Since replacing the British Navy as the guarantor of regional peace after World War Two, the United States has had a heavy presence in the Middle East. Now, as the U.S. comes closer to net oil exports, the country’s engagement with the Middle East, especially under President Trump, is diminishing. Even more than the Obama pivot to the East, the Trump Administration is moving the United States out of the region. That will implications for U.S. influence in the region, not to mention military conflict.

Ethanol Undermined by Weak Gasoline

Weaker U.S. gasoline demand will limit additional ethanol blending in 2019 due to the slow penetration of higher ethanol blends. Meanwhile, expanded production capacity will keep U.S. domestic fundamentals bearish in 2019. Export markets are unlikely to provide much relief with protective trade policies limiting U.S. export opportunities in Asia. Strong hydrous ethanol demand in Brazil is the only bright spot.

Brazil Leads Region’s Growth

Latin America’s non-OPEC crude and condensate production will rise by 260,000 b/d in 2019 as several new production units ramp up in Brazil, Argentina and Colombia grow slowly, and Mexico limits declines. Overall regional production will fall by 250,000 b/d, though, as Venezuela will decline by 500,000 b/d. These shifts in production will help the region’s crude quality grow lighter and sweeter.

Permian Bottlenecks Disappear by Summer – Excess Capacity Next

Booming production in 2018 filled pipeline capacity out of the Permian basin to the brim, depressing Midland basin prices for much of the year. These bottlenecks will disappear by the end of 2019, as over 2 million b/d of new takeaway capacity will come online, moving more crude to the USGC. But decelerating production growth will exacerbate under-utilized pipeline space.

Latin America’s Import Requirement Still Growing

Latin America’s import requirement for gasoline, diesel, and jet fuel will expand by 90,000 b/d in 2019 to 2.3 million b/d, a slowdown from 2018 when the import requirement grew by 150,000 b/d. Mexico’s import requirement for gasoline and distillate will grow by 30,000 b/d, while Brazil’s will contract by 20,000 b/d. The closing of Trinidad’s refinery will increase the import requirement there by 70,000 b/d.

Gasoline – FO Spread Tempers Cracking Margins
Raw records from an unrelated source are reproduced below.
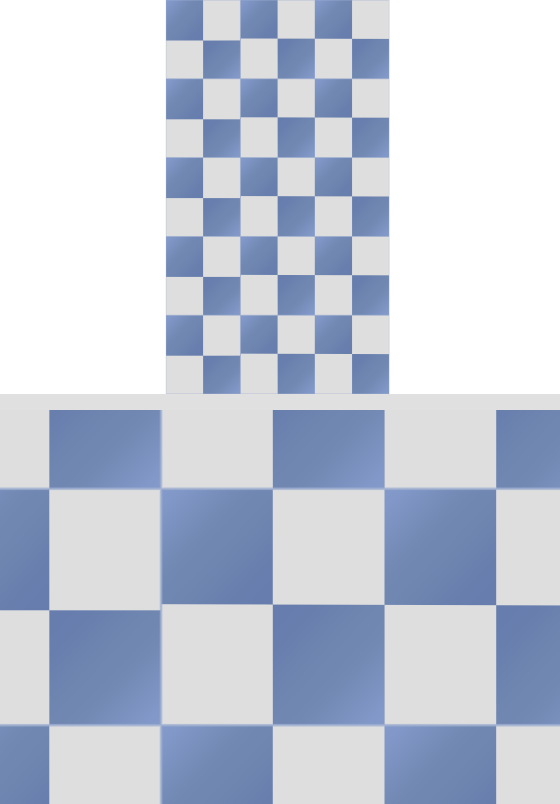
Top: the whole. Bottom: its middle third, enlarged.
Give the GLSL for this pattern, as a WebGL 1 fragment shader.

```glsl
precision highp float;
// A checkered panel, six columns by ten rows, centred on white.
// Blue tiles carry diagonal gradients, which flip in every other row; the row
// split steps at the third column, and thin pale seams edge the sheets.
uniform vec2 u_resolution;

// Coverage of a thin line; distance and width are in pixels.
float lineCover(float dist, float width) {
  return clamp(0.5 * width - abs(dist) + 0.5, 0.0, 1.0) * min(width + 0.2, 1.0);
}

// Diagonal blue shading, from the lit corner (0) to the shaded corner (1).
vec3 blueShade(float t) {
  vec3 lit = mix(vec3(0.51, 0.60, 0.79), vec3(0.44, 0.53, 0.695), smoothstep(0.0, 0.48, t));
  return mix(lit, vec3(0.40, 0.49, 0.68), smoothstep(0.45, 0.95, t));
}

void main() {
  vec2 uv = gl_FragCoord.xy / u_resolution;
  float left = 0.2962;
  float columnWidth = 0.0665;

  // Column coordinate and downward position in one of five row pairs.
  float column = (uv.x - left) / columnWidth;
  float columnIndex = clamp(floor(column), 0.0, 5.0);
  float across = column - columnIndex;
  float pairY = fract((1.0 - uv.y) * 5.0);
  float split = columnIndex < 2.0 ? 0.514 : 0.488 + 0.0015 * (column - 2.0);
  bool upper = pairY < split;
  float down = upper ? pairY / split : (pairY - split) / (1.0 - split);

  // Signed pixel distances to tile edges give a smooth checker.
  vec2 pixelScale = u_resolution * vec2(columnWidth, 0.2);
  float edgeX = min(across, 1.0 - across) * pixelScale.x;
  float edgeY = min(pairY, 1.0 - pairY);
  edgeY = min(edgeY, abs(pairY - split)) * pixelScale.y;
  float signX = mod(columnIndex, 2.0) < 0.5 ? 1.0 : -1.0;
  float signY = upper ? 1.0 : -1.0;
  float checker = signX * signY * clamp(2.0 * edgeX, 0.0, 1.0) * clamp(2.0 * edgeY, 0.0, 1.0);

  float diagonal = 0.5 * (across + down);
  vec3 blue = blueShade(upper ? diagonal : 1.0 - diagonal);
  vec3 color = mix(vec3(0.872), blue, 0.5 + 0.5 * checker);

  // Pale seams between row pairs, before the third column and at both sides.
  float seamWidth = 0.0022 * u_resolution.y;
  float seam = lineCover(min(pairY, 1.0 - pairY) * pixelScale.y, seamWidth);
  float sideDistance = min(abs(column), abs(column - 6.0));
  sideDistance = min(sideDistance, abs(column - 2.0)) * pixelScale.x;
  seam = max(seam, lineCover(sideDistance, seamWidth));
  color = mix(color, vec3(0.63, 0.69, 0.82), 0.75 * seam);

  // White margins at both sides.
  float inside = min(column, 6.0 - column) * pixelScale.x;
  float panel = clamp(inside + 0.5, 0.0, 1.0);
  gl_FragColor = vec4(mix(vec3(1.0), color, panel), 1.0);
}
```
Fuel oil strength and gasoline weakness have contributed to narrow light-heavy crude differentials, which will weigh heavily on cracking refinery margins early in 2019. Tight fuel oil supply and gasoline weakness globally will limit the profitability of cracking and coking refineries. This is particularly bearish for margins in the USGC where many refiners rely on cracking margins and gasoline yields are high.